■ How to complete this task ■
What lines of the material below include the string "LOAD"? Copy all of them.

··· Data section ···

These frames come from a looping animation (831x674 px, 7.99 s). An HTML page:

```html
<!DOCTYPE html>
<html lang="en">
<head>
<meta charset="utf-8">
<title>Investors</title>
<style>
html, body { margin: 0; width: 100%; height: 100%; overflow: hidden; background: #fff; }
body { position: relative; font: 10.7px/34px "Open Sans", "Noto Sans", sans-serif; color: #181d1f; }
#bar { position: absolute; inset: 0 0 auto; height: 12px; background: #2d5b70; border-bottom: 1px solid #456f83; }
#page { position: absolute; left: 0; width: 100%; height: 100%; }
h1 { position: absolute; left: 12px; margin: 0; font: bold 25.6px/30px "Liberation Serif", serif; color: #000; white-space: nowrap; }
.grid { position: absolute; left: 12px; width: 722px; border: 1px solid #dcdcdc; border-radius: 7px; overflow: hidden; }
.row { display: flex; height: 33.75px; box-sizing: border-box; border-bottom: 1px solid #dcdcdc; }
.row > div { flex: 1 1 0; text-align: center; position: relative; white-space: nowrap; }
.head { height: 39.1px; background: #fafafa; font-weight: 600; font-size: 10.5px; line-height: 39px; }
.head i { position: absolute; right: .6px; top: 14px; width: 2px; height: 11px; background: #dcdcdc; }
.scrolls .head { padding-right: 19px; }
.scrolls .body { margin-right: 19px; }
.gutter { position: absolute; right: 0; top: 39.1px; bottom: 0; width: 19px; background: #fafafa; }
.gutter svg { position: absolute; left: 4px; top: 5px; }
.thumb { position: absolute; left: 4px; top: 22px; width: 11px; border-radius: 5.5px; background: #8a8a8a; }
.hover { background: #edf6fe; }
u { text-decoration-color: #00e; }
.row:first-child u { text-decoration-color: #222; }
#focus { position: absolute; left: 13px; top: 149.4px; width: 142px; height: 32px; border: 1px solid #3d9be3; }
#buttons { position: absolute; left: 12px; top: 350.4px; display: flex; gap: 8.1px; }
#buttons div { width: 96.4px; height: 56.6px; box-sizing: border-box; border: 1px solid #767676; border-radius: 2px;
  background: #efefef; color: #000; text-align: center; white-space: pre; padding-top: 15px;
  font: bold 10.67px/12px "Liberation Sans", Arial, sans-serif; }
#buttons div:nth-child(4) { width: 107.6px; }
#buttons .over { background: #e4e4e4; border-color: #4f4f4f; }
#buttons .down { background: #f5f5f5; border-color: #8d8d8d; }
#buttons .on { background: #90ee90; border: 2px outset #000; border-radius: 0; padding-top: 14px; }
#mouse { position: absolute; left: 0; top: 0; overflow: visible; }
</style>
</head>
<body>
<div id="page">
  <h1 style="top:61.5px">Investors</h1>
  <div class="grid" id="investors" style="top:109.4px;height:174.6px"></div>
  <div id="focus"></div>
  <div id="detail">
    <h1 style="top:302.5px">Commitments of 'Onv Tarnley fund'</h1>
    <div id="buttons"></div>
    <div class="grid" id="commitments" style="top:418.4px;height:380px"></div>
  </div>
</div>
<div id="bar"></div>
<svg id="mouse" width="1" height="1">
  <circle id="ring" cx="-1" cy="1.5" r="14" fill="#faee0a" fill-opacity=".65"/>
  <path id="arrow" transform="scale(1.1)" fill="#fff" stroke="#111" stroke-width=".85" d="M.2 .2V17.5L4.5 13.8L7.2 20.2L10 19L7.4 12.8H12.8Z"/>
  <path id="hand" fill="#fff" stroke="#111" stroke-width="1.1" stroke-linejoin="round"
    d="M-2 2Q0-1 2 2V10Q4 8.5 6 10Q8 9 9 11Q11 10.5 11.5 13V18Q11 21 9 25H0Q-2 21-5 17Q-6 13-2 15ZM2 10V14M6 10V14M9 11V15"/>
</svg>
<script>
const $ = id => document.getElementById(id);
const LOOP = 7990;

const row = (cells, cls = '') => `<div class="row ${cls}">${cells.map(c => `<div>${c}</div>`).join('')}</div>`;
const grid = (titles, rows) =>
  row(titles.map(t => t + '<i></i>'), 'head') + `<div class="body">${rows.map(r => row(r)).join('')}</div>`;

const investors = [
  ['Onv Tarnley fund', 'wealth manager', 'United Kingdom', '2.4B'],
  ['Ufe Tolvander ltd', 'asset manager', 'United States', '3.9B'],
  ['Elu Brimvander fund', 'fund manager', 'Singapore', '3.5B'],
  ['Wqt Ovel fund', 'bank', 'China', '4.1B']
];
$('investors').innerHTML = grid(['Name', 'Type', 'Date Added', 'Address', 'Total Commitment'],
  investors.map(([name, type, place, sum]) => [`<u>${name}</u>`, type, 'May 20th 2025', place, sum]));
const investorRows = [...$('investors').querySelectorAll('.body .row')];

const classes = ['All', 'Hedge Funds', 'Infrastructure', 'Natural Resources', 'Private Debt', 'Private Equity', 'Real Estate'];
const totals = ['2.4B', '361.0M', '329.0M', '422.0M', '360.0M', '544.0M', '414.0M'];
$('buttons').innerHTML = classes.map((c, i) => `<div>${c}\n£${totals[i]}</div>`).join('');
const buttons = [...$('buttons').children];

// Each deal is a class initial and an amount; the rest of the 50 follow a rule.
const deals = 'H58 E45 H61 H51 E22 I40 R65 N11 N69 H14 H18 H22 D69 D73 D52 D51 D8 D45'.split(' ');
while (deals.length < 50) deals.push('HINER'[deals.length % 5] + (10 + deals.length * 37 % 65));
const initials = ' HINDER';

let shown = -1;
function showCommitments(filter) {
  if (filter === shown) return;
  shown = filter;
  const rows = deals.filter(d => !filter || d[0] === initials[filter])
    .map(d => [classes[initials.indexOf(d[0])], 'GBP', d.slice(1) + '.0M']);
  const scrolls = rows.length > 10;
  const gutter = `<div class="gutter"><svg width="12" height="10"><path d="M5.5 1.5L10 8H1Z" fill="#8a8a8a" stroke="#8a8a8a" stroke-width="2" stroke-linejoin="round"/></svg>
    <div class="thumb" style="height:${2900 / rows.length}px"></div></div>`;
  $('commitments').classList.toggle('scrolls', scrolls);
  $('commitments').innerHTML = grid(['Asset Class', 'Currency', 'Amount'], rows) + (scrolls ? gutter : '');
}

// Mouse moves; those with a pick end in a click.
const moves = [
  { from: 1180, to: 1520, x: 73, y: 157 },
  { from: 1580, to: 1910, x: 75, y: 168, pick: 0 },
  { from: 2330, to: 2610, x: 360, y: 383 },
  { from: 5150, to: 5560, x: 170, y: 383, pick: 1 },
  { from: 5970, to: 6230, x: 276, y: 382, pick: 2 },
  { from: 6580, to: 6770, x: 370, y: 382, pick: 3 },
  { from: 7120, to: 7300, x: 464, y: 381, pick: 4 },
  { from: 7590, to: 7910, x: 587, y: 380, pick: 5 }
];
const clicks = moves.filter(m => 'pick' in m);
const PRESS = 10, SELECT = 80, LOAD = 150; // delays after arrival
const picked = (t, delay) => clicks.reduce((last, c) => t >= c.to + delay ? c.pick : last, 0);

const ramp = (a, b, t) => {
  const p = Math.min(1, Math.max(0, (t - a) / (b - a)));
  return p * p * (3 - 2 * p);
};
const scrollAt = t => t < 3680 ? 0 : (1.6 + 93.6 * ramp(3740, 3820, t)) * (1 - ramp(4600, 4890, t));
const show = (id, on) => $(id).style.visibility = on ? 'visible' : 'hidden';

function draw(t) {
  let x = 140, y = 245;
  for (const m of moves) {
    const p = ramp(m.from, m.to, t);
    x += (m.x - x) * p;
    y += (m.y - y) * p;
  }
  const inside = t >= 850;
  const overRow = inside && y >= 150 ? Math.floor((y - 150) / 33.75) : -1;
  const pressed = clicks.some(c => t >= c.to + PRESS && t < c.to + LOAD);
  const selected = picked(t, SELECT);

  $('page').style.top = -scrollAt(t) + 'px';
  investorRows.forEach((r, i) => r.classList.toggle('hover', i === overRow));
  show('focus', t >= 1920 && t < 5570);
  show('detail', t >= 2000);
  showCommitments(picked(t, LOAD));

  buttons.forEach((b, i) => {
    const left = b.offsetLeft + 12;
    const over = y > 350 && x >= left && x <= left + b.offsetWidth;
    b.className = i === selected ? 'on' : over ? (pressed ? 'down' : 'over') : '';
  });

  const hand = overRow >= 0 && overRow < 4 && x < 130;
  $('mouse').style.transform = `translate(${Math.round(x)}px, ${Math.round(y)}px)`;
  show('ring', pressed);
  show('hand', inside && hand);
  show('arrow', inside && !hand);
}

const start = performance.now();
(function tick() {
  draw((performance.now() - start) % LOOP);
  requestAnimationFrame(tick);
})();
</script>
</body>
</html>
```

···

■ Task result ■
const PRESS = 10, SELECT = 80, LOAD = 150; // delays after arrival
  const pressed = clicks.some(c => t >= c.to + PRESS && t < c.to + LOAD);
  showCommitments(picked(t, LOAD));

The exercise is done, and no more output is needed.